→ **Work to complete**
Every line holding "VIEW" should be copied from the records below.

→ **Dataset entries**
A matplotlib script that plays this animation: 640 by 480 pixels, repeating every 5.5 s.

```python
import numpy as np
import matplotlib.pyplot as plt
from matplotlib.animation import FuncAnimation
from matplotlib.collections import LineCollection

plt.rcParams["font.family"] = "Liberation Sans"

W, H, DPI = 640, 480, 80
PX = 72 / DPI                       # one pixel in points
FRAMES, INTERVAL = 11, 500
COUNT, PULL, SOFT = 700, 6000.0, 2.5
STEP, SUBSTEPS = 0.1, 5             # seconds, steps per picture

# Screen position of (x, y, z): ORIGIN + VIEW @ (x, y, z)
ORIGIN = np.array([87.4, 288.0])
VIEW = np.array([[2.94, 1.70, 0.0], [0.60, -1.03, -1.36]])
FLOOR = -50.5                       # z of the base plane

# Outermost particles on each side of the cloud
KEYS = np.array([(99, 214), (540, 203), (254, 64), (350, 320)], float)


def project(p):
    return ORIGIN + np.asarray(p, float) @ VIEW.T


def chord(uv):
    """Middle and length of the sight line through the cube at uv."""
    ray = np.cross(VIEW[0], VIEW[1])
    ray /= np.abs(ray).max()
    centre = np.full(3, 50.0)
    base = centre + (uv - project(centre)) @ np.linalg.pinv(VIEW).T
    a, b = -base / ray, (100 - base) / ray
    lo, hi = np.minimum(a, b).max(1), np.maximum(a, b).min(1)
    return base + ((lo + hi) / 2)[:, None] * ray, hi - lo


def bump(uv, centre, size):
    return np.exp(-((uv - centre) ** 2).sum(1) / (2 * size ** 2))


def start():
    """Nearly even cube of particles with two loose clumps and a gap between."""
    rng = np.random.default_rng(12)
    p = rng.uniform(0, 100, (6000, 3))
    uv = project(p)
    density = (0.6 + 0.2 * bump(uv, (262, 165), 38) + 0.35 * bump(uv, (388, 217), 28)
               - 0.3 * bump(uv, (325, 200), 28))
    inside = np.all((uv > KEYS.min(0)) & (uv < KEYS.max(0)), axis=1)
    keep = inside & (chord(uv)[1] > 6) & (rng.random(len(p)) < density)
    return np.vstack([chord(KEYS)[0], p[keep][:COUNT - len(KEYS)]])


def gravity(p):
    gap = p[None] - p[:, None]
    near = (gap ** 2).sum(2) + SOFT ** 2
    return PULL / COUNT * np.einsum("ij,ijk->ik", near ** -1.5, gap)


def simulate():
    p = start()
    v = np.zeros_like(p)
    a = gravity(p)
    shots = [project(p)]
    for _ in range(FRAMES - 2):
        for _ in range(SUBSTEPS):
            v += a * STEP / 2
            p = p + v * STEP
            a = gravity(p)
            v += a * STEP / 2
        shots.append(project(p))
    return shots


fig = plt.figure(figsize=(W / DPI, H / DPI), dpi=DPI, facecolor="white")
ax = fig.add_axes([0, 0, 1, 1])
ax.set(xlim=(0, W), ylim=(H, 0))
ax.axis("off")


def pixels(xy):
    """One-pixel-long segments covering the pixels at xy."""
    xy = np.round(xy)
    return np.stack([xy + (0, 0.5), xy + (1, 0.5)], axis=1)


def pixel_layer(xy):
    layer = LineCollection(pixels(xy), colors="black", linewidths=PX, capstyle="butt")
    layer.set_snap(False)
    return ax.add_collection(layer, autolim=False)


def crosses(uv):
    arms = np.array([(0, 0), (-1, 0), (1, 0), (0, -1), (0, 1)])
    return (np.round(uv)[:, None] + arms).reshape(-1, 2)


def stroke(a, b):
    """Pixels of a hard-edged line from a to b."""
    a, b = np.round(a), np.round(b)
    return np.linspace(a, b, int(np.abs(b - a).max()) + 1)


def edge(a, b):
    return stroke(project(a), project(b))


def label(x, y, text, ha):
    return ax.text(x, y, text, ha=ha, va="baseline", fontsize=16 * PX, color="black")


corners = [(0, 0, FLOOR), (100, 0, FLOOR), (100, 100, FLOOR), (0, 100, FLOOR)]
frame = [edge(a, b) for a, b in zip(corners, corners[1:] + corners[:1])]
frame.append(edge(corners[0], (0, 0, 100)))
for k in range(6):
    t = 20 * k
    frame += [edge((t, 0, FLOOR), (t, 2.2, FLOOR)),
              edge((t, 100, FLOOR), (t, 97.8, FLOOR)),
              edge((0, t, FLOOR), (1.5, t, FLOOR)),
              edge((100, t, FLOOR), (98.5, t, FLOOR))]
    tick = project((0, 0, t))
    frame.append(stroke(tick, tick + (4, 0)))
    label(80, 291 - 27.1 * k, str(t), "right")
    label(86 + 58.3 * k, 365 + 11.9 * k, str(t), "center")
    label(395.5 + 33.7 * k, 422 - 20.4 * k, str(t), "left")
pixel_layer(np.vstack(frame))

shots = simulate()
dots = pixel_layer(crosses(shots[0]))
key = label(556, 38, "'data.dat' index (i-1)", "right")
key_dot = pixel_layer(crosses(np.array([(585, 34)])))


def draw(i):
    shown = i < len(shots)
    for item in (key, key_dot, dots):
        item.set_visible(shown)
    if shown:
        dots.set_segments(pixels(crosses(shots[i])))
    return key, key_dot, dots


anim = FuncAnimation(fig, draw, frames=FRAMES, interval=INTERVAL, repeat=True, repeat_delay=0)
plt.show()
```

→ **Response to this exercise**
# Screen position of (x, y, z): ORIGIN + VIEW @ (x, y, z)
VIEW = np.array([[2.94, 1.70, 0.0], [0.60, -1.03, -1.36]])
    return ORIGIN + np.asarray(p, float) @ VIEW.T
    ray = np.cross(VIEW[0], VIEW[1])
    base = centre + (uv - project(centre)) @ np.linalg.pinv(VIEW).T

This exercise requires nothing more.